While the Marshall Islands’ government has been silent at home on the issue, its voice internationally has grown greatly during Minister deBrum’s tenure in government since 2012. In recent months, however, the College of the Marshall Islands has taken up a campaign for divestment from the fossil fuel industry. The college has a small endowment fund of about a million dollars that is invested in the U.S. and global stock markets.
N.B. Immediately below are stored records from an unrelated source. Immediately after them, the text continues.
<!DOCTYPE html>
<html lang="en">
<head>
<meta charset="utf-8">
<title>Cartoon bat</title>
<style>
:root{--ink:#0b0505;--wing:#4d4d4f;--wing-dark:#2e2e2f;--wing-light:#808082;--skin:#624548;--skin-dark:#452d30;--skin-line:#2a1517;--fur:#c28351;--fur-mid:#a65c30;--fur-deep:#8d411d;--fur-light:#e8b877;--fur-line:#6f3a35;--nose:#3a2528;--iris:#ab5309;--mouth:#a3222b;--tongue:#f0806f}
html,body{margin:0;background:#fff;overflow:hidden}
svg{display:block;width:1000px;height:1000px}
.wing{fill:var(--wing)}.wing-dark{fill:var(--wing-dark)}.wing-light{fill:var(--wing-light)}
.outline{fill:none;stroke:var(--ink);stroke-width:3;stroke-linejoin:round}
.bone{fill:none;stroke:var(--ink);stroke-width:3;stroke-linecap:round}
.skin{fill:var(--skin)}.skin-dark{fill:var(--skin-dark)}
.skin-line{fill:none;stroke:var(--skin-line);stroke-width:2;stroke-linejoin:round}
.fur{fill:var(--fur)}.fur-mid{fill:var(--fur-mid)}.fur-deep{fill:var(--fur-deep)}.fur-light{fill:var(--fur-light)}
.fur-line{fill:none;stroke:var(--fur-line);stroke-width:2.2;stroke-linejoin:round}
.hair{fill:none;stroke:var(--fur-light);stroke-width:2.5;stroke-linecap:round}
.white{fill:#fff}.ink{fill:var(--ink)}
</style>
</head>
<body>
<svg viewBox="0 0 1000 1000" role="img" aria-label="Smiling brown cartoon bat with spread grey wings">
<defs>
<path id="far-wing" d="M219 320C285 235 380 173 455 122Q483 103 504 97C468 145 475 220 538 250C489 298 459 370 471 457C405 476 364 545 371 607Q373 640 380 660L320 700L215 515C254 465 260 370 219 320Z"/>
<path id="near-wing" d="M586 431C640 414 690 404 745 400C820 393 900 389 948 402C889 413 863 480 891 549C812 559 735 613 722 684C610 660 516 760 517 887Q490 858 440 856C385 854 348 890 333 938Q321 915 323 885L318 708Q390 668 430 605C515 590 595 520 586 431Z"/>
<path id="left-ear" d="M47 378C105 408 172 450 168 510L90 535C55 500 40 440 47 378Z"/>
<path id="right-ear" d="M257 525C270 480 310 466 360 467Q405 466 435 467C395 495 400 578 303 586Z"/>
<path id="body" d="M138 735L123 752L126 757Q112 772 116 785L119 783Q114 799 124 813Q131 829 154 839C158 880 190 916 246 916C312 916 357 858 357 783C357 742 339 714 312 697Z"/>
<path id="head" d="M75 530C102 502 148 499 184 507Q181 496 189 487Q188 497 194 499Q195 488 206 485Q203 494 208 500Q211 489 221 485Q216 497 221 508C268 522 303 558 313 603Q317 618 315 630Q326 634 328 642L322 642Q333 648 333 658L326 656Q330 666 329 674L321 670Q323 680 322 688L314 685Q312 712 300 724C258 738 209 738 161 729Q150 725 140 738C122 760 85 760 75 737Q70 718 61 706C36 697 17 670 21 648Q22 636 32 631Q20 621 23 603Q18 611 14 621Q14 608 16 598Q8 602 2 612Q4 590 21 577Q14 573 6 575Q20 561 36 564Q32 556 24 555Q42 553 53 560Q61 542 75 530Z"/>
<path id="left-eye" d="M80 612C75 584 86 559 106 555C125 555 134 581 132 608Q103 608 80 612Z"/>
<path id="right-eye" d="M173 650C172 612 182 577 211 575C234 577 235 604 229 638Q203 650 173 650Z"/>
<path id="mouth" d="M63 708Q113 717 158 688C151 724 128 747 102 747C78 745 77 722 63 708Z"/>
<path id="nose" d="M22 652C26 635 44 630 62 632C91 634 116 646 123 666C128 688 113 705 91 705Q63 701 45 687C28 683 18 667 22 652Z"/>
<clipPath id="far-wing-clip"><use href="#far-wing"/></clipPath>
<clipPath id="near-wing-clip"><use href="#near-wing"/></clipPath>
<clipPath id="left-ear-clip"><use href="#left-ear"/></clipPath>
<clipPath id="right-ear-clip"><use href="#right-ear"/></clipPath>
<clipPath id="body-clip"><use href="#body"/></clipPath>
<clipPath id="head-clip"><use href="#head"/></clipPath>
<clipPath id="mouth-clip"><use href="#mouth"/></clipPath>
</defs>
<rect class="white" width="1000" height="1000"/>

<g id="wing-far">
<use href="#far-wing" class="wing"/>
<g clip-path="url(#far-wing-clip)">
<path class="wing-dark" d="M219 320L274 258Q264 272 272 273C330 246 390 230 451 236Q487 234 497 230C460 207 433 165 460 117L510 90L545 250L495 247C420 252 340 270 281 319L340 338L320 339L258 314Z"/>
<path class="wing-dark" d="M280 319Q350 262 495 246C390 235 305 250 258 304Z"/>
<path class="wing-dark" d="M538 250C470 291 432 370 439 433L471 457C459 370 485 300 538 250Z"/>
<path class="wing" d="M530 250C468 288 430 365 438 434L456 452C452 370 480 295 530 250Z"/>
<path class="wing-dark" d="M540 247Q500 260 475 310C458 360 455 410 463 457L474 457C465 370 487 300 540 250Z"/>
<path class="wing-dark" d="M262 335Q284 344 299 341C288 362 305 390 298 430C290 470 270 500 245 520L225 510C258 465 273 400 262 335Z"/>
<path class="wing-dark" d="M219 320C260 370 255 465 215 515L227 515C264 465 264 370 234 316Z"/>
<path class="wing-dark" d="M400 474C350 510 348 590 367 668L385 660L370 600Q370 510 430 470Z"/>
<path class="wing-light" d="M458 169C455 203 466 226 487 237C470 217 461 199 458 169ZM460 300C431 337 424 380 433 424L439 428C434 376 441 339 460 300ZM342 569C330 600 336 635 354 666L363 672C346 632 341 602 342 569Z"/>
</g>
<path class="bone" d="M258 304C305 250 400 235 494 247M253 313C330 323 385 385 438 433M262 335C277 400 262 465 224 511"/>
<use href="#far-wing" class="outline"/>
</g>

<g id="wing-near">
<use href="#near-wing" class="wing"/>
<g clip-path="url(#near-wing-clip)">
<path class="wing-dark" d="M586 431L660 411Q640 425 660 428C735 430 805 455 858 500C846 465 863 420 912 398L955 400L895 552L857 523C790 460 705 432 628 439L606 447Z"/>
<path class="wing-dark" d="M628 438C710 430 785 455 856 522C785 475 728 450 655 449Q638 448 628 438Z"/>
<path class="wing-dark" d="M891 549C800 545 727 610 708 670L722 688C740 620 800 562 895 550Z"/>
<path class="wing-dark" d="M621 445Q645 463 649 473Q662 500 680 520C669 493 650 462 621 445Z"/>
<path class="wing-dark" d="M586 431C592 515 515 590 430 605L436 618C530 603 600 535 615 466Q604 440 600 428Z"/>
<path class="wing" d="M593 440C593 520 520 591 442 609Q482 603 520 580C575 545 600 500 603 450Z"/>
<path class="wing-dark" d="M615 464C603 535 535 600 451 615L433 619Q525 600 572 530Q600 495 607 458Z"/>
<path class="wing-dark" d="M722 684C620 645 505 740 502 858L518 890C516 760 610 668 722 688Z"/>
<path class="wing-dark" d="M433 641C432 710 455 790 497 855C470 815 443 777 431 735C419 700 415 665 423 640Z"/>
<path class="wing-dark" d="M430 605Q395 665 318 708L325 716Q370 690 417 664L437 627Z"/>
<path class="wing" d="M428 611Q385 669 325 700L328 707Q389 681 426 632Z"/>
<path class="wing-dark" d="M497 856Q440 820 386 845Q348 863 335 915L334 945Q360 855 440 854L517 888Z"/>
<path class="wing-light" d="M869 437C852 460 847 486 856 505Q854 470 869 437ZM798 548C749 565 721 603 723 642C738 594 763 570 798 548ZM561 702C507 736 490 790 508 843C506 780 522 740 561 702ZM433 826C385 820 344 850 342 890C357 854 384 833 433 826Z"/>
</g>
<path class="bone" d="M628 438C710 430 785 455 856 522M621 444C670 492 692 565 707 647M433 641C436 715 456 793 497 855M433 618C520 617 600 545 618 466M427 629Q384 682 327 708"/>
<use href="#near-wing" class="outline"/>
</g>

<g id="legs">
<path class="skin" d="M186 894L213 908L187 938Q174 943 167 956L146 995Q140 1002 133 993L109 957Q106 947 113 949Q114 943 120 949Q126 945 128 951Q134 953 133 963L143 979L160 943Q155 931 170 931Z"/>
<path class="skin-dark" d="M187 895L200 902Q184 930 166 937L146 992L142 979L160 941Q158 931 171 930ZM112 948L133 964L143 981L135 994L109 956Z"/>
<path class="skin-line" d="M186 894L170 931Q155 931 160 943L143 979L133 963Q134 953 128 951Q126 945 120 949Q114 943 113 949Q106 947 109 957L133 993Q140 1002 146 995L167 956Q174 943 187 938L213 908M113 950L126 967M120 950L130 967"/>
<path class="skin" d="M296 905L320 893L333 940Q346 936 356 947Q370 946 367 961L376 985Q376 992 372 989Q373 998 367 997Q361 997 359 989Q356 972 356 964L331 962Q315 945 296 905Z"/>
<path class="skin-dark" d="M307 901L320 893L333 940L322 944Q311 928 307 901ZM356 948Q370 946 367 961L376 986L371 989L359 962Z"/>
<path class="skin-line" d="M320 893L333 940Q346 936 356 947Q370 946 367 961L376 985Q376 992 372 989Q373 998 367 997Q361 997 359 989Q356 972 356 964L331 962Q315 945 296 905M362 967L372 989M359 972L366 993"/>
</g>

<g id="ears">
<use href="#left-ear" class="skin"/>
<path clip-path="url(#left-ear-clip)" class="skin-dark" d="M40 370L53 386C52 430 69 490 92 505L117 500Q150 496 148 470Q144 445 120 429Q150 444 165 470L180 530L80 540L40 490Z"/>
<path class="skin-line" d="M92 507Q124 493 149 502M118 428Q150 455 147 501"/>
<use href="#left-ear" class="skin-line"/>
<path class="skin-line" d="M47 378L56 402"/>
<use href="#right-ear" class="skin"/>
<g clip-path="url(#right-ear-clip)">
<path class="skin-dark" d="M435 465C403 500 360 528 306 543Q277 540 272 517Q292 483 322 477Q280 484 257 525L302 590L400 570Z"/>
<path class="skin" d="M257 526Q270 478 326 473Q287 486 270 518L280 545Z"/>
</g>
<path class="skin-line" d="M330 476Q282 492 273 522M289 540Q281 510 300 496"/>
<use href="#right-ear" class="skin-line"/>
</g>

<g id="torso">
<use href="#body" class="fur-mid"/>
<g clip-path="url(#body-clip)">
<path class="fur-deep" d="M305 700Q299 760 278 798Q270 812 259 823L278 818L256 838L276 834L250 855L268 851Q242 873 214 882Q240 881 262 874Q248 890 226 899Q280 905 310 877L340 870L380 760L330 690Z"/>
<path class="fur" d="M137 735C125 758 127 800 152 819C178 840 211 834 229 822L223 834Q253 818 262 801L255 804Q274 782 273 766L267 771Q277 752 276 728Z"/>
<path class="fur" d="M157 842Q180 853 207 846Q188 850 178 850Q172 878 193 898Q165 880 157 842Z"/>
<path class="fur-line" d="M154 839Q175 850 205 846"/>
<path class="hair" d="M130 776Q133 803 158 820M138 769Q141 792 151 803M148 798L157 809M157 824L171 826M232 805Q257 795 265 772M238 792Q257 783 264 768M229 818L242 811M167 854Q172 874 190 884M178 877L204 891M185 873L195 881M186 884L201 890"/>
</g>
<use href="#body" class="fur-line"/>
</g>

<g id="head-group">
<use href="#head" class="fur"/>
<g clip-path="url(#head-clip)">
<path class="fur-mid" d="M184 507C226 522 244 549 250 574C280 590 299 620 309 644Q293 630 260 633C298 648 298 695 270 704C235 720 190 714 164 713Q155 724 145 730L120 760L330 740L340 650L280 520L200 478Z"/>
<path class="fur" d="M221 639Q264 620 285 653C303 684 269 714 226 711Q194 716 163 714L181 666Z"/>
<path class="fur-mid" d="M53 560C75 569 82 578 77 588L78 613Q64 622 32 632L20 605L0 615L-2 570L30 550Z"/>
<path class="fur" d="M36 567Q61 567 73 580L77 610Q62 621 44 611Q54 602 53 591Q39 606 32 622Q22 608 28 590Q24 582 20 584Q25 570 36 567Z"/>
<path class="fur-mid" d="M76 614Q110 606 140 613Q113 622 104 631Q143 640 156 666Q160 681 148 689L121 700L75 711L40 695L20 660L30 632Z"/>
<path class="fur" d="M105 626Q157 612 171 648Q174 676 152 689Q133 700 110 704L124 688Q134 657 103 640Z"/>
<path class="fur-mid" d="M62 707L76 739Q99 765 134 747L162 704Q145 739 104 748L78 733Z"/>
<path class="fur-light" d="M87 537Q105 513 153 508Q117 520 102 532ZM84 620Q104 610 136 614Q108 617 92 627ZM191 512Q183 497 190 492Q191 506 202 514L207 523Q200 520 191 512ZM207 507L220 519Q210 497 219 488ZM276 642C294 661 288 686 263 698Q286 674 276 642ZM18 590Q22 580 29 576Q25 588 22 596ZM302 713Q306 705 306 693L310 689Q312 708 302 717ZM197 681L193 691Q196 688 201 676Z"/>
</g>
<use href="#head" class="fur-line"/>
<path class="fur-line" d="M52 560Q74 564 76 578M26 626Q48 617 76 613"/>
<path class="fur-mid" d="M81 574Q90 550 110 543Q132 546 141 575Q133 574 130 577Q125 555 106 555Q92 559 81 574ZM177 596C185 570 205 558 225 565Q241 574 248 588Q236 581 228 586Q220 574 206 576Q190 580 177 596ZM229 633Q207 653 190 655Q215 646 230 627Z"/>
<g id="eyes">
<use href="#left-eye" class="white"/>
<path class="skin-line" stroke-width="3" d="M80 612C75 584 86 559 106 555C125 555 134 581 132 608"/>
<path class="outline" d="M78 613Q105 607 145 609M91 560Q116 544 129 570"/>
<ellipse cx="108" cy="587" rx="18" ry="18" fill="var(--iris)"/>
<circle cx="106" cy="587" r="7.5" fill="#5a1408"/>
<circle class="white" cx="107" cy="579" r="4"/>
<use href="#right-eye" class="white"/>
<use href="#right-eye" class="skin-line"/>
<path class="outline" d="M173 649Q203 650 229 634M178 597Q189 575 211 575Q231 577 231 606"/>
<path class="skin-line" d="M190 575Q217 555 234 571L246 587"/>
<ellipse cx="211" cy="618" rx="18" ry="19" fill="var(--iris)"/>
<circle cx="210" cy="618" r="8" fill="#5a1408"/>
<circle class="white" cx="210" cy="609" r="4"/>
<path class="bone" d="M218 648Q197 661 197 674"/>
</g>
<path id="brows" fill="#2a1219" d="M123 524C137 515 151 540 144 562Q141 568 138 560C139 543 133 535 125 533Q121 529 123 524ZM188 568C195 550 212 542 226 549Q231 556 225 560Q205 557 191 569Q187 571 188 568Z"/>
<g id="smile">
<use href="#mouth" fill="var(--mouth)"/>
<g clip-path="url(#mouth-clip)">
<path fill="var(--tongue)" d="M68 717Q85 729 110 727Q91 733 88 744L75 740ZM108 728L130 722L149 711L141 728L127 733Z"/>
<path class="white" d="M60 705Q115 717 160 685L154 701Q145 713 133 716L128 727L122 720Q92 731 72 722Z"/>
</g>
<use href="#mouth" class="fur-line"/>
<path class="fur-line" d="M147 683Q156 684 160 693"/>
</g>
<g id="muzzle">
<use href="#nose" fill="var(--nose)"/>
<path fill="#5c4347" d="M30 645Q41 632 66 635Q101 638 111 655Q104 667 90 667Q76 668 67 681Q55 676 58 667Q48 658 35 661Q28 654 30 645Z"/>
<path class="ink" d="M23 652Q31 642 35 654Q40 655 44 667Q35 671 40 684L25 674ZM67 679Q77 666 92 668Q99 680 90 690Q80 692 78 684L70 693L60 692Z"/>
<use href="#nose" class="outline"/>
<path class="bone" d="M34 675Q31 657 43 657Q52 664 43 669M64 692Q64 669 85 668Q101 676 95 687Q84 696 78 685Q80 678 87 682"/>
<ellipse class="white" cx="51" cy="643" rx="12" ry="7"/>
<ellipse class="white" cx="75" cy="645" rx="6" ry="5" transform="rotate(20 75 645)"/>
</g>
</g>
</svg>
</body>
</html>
‘We will be crafting a policy statement for the Board of Regents so that the College of the Marshall Islands Endowment Fund is not investing in fossil fuel companies,’ said President Carl Hacker. ‘It is something we can do to contribute to the change that is desperately needed.’ Hacker said he was moved by researching what is being done globally to invest in climate-friendly corporations, and was particularly influenced by an article by Nobel Peace Prize winner Bishop Desmond Tutu on divestment and climate change. Jetnil-Kijiner, an instructor at the College of the Marshall Islands, has been a force behind the divestment movement with the college community.
The Majuro-based college is already the country’s leader in renewable energy, and is getting ready to purchase electric vehicles. Over the past three years, it has slashed US$300,000 a year off its electricity bill by using solar and wind power. Like action to use renewable energy, divestment is an important area for action, Hacker said.
The college administration engaged its Student Body Association to get students, teachers and staff talking about climate issues during a “divestment week” series of events in November. During the week, SBA members went from class to class educating their peers about divestment. The students wrote essays, drew posters and participated in a public forum on the topic. The public event was titled ‘CMI and Divestment — putting our money where our mouth is.’
These events at the college underscored the thinking of students, faculty and administrators that even though the endowment fund of CMI is relatively small and divesting will not affect fossil fuel companies, the issue is about taking a stand on principle. The students’ message: CMI should not talk about climate change and then reap interest from its investments in fossil fuel companies that profit by producing and selling the one product that is the largest contributor to climate change—fossil fuels.
In response to the divestment campaign within the college, the CMI board of regents in December directed the administration to divest from fossil fuel companies within three years.The divestment campaign at the college hasn’t spread to national government investments and the ship registry. But at some point the government, indeed all governments concerned with climate problems, will be forced to address the contradiction in demanding reduced global reliance on fossil fuels while at the same time profiting from the fossil fuel industry.
Thanks to donor funding, many Pacific islands have installed solar equipment on far-flung islands, bringing electricity for the first time to thousands of islanders and reducing modest usage of fossil fuel for power. These Pacific island actions are largely symbolic in terms of global impact, but everything from use of renewable energy and fuel-guzzling vehicles to divestment—or not—from the fossil fuel industry send a message to the world about small island states walking the climate talk.